- **ASSIGNMENT**
The entire listing that follows must be repeated exactly, pictures excluded.

- **INFORMATION SUPPLIED**
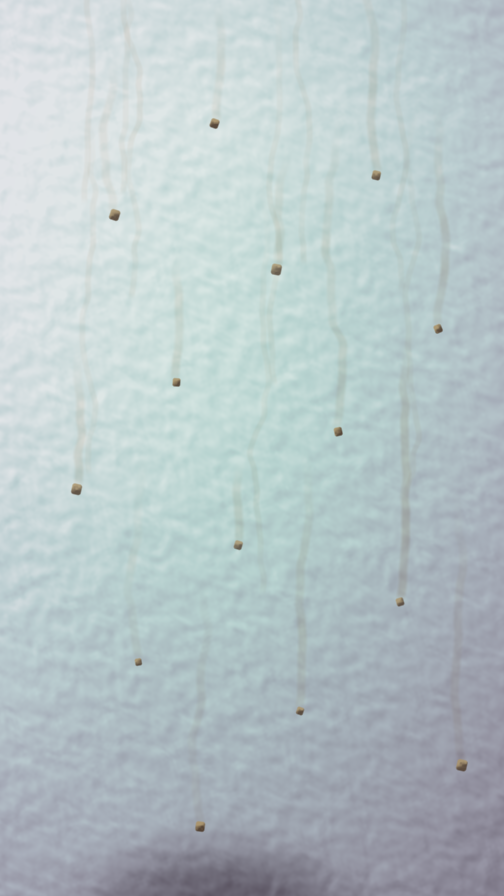
A Shadertoy shader for this texture:

```glsl
// A pale painted wall with fine plaster relief, small brown specks and faint drips.
// A brightness field with embossed noise is mapped through a colour ramp,
// then hashed drips and specks are laid over it in a loop.

float hash(vec2 p) {
    vec3 q = fract(vec3(p.xyx) * 0.1031);
    q += dot(q, q.yzx + 33.33);
    return fract((q.x + q.y) * q.z);
}

float noise(vec2 p) {
    vec2 i = floor(p), f = fract(p);
    f = f * f * (3.0 - 2.0 * f);
    return mix(mix(hash(i), hash(i + vec2(1, 0)), f.x),
               mix(hash(i + vec2(0, 1)), hash(i + vec2(1, 1)), f.x), f.y);
}

// Plaster height: soft lumps with finer grain, slightly slanted
float plaster(vec2 p) {
    p = mat2(0.9, 0.35, -0.35, 0.9) * p;
    p += 0.006 * vec2(noise(p * 45.0), noise(p * 45.0 + 17.0));
    return 0.5 * noise(p * vec2(60, 80)) + 0.32 * noise(p * vec2(115, 140) + 9.0)
         + 0.13 * noise(p * 240.0 + 31.0);
}

vec3 wallColour(float light) {
    vec3 c = mix(vec3(0.42, 0.41, 0.45), vec3(0.57, 0.58, 0.62), clamp((light - 0.42) / 0.16, -0.5, 1.0));
    c = mix(c, vec3(0.65, 0.69, 0.72), clamp((light - 0.58) / 0.11, 0.0, 1.0));
    c = mix(c, vec3(0.73, 0.81, 0.81), clamp((light - 0.69) / 0.10, 0.0, 1.0));
    return mix(c, vec3(0.83, 0.87, 0.87), clamp((light - 0.79) / 0.07, 0.0, 1.5));
}

// Strength of a wobbling vertical drip rising from its foot
float drip(vec2 p, vec2 foot, float len, float width, float seed) {
    float up = p.y - foot.y;
    float sway = 0.022 * (noise(vec2(up * 13.0, seed)) - noise(vec2(0, seed)))
               + 0.006 * (noise(vec2(up * 50.0, seed + 5.0)) - 0.5);
    float across = abs(p.x - foot.x - sway);
    float fade = smoothstep(0.0, 0.01, up) * (1.0 - smoothstep(0.5 * len, len, up));
    float patchy = 0.5 + 0.6 * noise(vec2(p.y * 40.0, seed + 2.0));
    return (1.0 - smoothstep(0.3 * width, width, across)) * fade * patchy;
}

void mainImage(out vec4 fragColor, in vec2 fragCoord) {
    vec2 uv = fragCoord / iResolution.xy;
    vec2 p = fragCoord / iResolution.y;
    float aspect = iResolution.x / iResolution.y;

    // Broad light, dimming to the right and the bottom, with a shadow at the foot
    float light = 0.90 - 0.14 * uv.x * uv.x - 0.25 * pow(1.0 - uv.y, 2.0);
    light -= 0.03 * smoothstep(0.85, 1.0, uv.y);
    light += 0.02 * (noise(uv * 4.0) - 0.5);
    float shadow = length((uv - vec2(0.42, -0.02)) / vec2(0.36, 0.11));
    light -= 0.24 * (1.0 - smoothstep(0.2, 1.05, shadow));

    // Relief lit from the upper left
    float relief = plaster(p + vec2(0.0025, -0.0035)) - plaster(p - vec2(0.0025, -0.0035));
    light -= relief * mix(0.13, 0.09, uv.y);
    vec3 colour = wallColour(light);

    // Cyan cast in the middle, lavender towards the edges
    float middle = exp(-dot((uv - vec2(0.48, 0.56)) * vec2(2.2, 2.0), (uv - vec2(0.48, 0.56)) * vec2(2.2, 2.0)));
    colour += mix(vec3(0.012, -0.012, 0.012), vec3(-0.02, 0.015, 0.0), middle);

    // Faint stray drips, mostly in the upper half
    for (int i = 0; i < 9; i++) {
        float seed = float(i) * 3.7 + 50.0;
        vec2 foot = vec2(aspect * (0.15 + 0.8 * hash(vec2(seed, 1))), 0.25 + 0.55 * hash(vec2(seed, 2)));
        float stain = drip(p, foot, 0.5, 0.005, seed);
        colour *= 1.0 - stain * vec3(0.02, 0.035, 0.05);
    }

    // Specks, each at the foot of its own drip
    for (int i = 0; i < 14; i++) {
        float seed = float(i) * 2.3 + 4.0;
        float column = fract(float(i) * 0.618 + 0.33);
        float row = (float(i) + 0.2 + 0.6 * hash(vec2(seed, 3))) / 14.0;
        vec2 centre = vec2(aspect * (0.12 + 0.84 * column), 0.04 + 0.87 * row);
        float len = 0.08 + 0.32 * hash(vec2(seed, 4));
        float stain = drip(p, centre, len, 0.007, seed) * (0.4 + 0.6 * hash(vec2(seed, 5)));
        colour *= 1.0 - stain * vec3(0.05, 0.085, 0.12);

        // Rounded chip with a pale top and a dark lower edge
        vec2 q = p - centre;
        float turn = 0.8 * (hash(vec2(seed, 6)) - 0.5);
        vec2 r = mat2(cos(turn), sin(turn), -sin(turn), cos(turn)) * q;
        float size = mix(0.0032, 0.0062, hash(vec2(seed, 7)));
        vec2 box = abs(r) - size * vec2(0.45, 0.55);
        float dist = length(max(box, 0.0)) + min(max(box.x, box.y), 0.0) - size * 0.5;
        float chip = 1.0 - smoothstep(-0.001, 0.0014, dist);
        float shade = dot(r, vec2(-0.5, 0.8)) / size + 0.7 * (noise(p * 350.0) - 0.5);
        vec3 brown = mix(vec3(0.31, 0.24, 0.18), vec3(0.67, 0.58, 0.42), smoothstep(-0.7, 0.8, shade));
        colour = mix(colour, brown, chip * mix(0.7, 0.95, hash(vec2(seed, 8))));
    }

    fragColor = vec4(clamp(colour, 0.0, 1.0), 1.0);
}
```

- **COMPLETED TASK**
A Shadertoy shader for this texture:

```glsl
// A pale painted wall with fine plaster relief, small brown specks and faint drips.
// A brightness field with embossed noise is mapped through a colour ramp,
// then hashed drips and specks are laid over it in a loop.

float hash(vec2 p) {
    vec3 q = fract(vec3(p.xyx) * 0.1031);
    q += dot(q, q.yzx + 33.33);
    return fract((q.x + q.y) * q.z);
}

float noise(vec2 p) {
    vec2 i = floor(p), f = fract(p);
    f = f * f * (3.0 - 2.0 * f);
    return mix(mix(hash(i), hash(i + vec2(1, 0)), f.x),
               mix(hash(i + vec2(0, 1)), hash(i + vec2(1, 1)), f.x), f.y);
}

// Plaster height: soft lumps with finer grain, slightly slanted
float plaster(vec2 p) {
    p = mat2(0.9, 0.35, -0.35, 0.9) * p;
    p += 0.006 * vec2(noise(p * 45.0), noise(p * 45.0 + 17.0));
    return 0.5 * noise(p * vec2(60, 80)) + 0.32 * noise(p * vec2(115, 140) + 9.0)
         + 0.13 * noise(p * 240.0 + 31.0);
}

vec3 wallColour(float light) {
    vec3 c = mix(vec3(0.42, 0.41, 0.45), vec3(0.57, 0.58, 0.62), clamp((light - 0.42) / 0.16, -0.5, 1.0));
    c = mix(c, vec3(0.65, 0.69, 0.72), clamp((light - 0.58) / 0.11, 0.0, 1.0));
    c = mix(c, vec3(0.73, 0.81, 0.81), clamp((light - 0.69) / 0.10, 0.0, 1.0));
    return mix(c, vec3(0.83, 0.87, 0.87), clamp((light - 0.79) / 0.07, 0.0, 1.5));
}

// Strength of a wobbling vertical drip rising from its foot
float drip(vec2 p, vec2 foot, float len, float width, float seed) {
    float up = p.y - foot.y;
    float sway = 0.022 * (noise(vec2(up * 13.0, seed)) - noise(vec2(0, seed)))
               + 0.006 * (noise(vec2(up * 50.0, seed + 5.0)) - 0.5);
    float across = abs(p.x - foot.x - sway);
    float fade = smoothstep(0.0, 0.01, up) * (1.0 - smoothstep(0.5 * len, len, up));
    float patchy = 0.5 + 0.6 * noise(vec2(p.y * 40.0, seed + 2.0));
    return (1.0 - smoothstep(0.3 * width, width, across)) * fade * patchy;
}

void mainImage(out vec4 fragColor, in vec2 fragCoord) {
    vec2 uv = fragCoord / iResolution.xy;
    vec2 p = fragCoord / iResolution.y;
    float aspect = iResolution.x / iResolution.y;

    // Broad light, dimming to the right and the bottom, with a shadow at the foot
    float light = 0.90 - 0.14 * uv.x * uv.x - 0.25 * pow(1.0 - uv.y, 2.0);
    light -= 0.03 * smoothstep(0.85, 1.0, uv.y);
    light += 0.02 * (noise(uv * 4.0) - 0.5);
    float shadow = length((uv - vec2(0.42, -0.02)) / vec2(0.36, 0.11));
    light -= 0.24 * (1.0 - smoothstep(0.2, 1.05, shadow));

    // Relief lit from the upper left
    float relief = plaster(p + vec2(0.0025, -0.0035)) - plaster(p - vec2(0.0025, -0.0035));
    light -= relief * mix(0.13, 0.09, uv.y);
    vec3 colour = wallColour(light);

    // Cyan cast in the middle, lavender towards the edges
    float middle = exp(-dot((uv - vec2(0.48, 0.56)) * vec2(2.2, 2.0), (uv - vec2(0.48, 0.56)) * vec2(2.2, 2.0)));
    colour += mix(vec3(0.012, -0.012, 0.012), vec3(-0.02, 0.015, 0.0), middle);

    // Faint stray drips, mostly in the upper half
    for (int i = 0; i < 9; i++) {
        float seed = float(i) * 3.7 + 50.0;
        vec2 foot = vec2(aspect * (0.15 + 0.8 * hash(vec2(seed, 1))), 0.25 + 0.55 * hash(vec2(seed, 2)));
        float stain = drip(p, foot, 0.5, 0.005, seed);
        colour *= 1.0 - stain * vec3(0.02, 0.035, 0.05);
    }

    // Specks, each at the foot of its own drip
    for (int i = 0; i < 14; i++) {
        float seed = float(i) * 2.3 + 4.0;
        float column = fract(float(i) * 0.618 + 0.33);
        float row = (float(i) + 0.2 + 0.6 * hash(vec2(seed, 3))) / 14.0;
        vec2 centre = vec2(aspect * (0.12 + 0.84 * column), 0.04 + 0.87 * row);
        float len = 0.08 + 0.32 * hash(vec2(seed, 4));
        float stain = drip(p, centre, len, 0.007, seed) * (0.4 + 0.6 * hash(vec2(seed, 5)));
        colour *= 1.0 - stain * vec3(0.05, 0.085, 0.12);

        // Rounded chip with a pale top and a dark lower edge
        vec2 q = p - centre;
        float turn = 0.8 * (hash(vec2(seed, 6)) - 0.5);
        vec2 r = mat2(cos(turn), sin(turn), -sin(turn), cos(turn)) * q;
        float size = mix(0.0032, 0.0062, hash(vec2(seed, 7)));
        vec2 box = abs(r) - size * vec2(0.45, 0.55);
        float dist = length(max(box, 0.0)) + min(max(box.x, box.y), 0.0) - size * 0.5;
        float chip = 1.0 - smoothstep(-0.001, 0.0014, dist);
        float shade = dot(r, vec2(-0.5, 0.8)) / size + 0.7 * (noise(p * 350.0) - 0.5);
        vec3 brown = mix(vec3(0.31, 0.24, 0.18), vec3(0.67, 0.58, 0.42), smoothstep(-0.7, 0.8, shade));
        colour = mix(colour, brown, chip * mix(0.7, 0.95, hash(vec2(seed, 8))));
    }

    fragColor = vec4(clamp(colour, 0.0, 1.0), 1.0);
}
```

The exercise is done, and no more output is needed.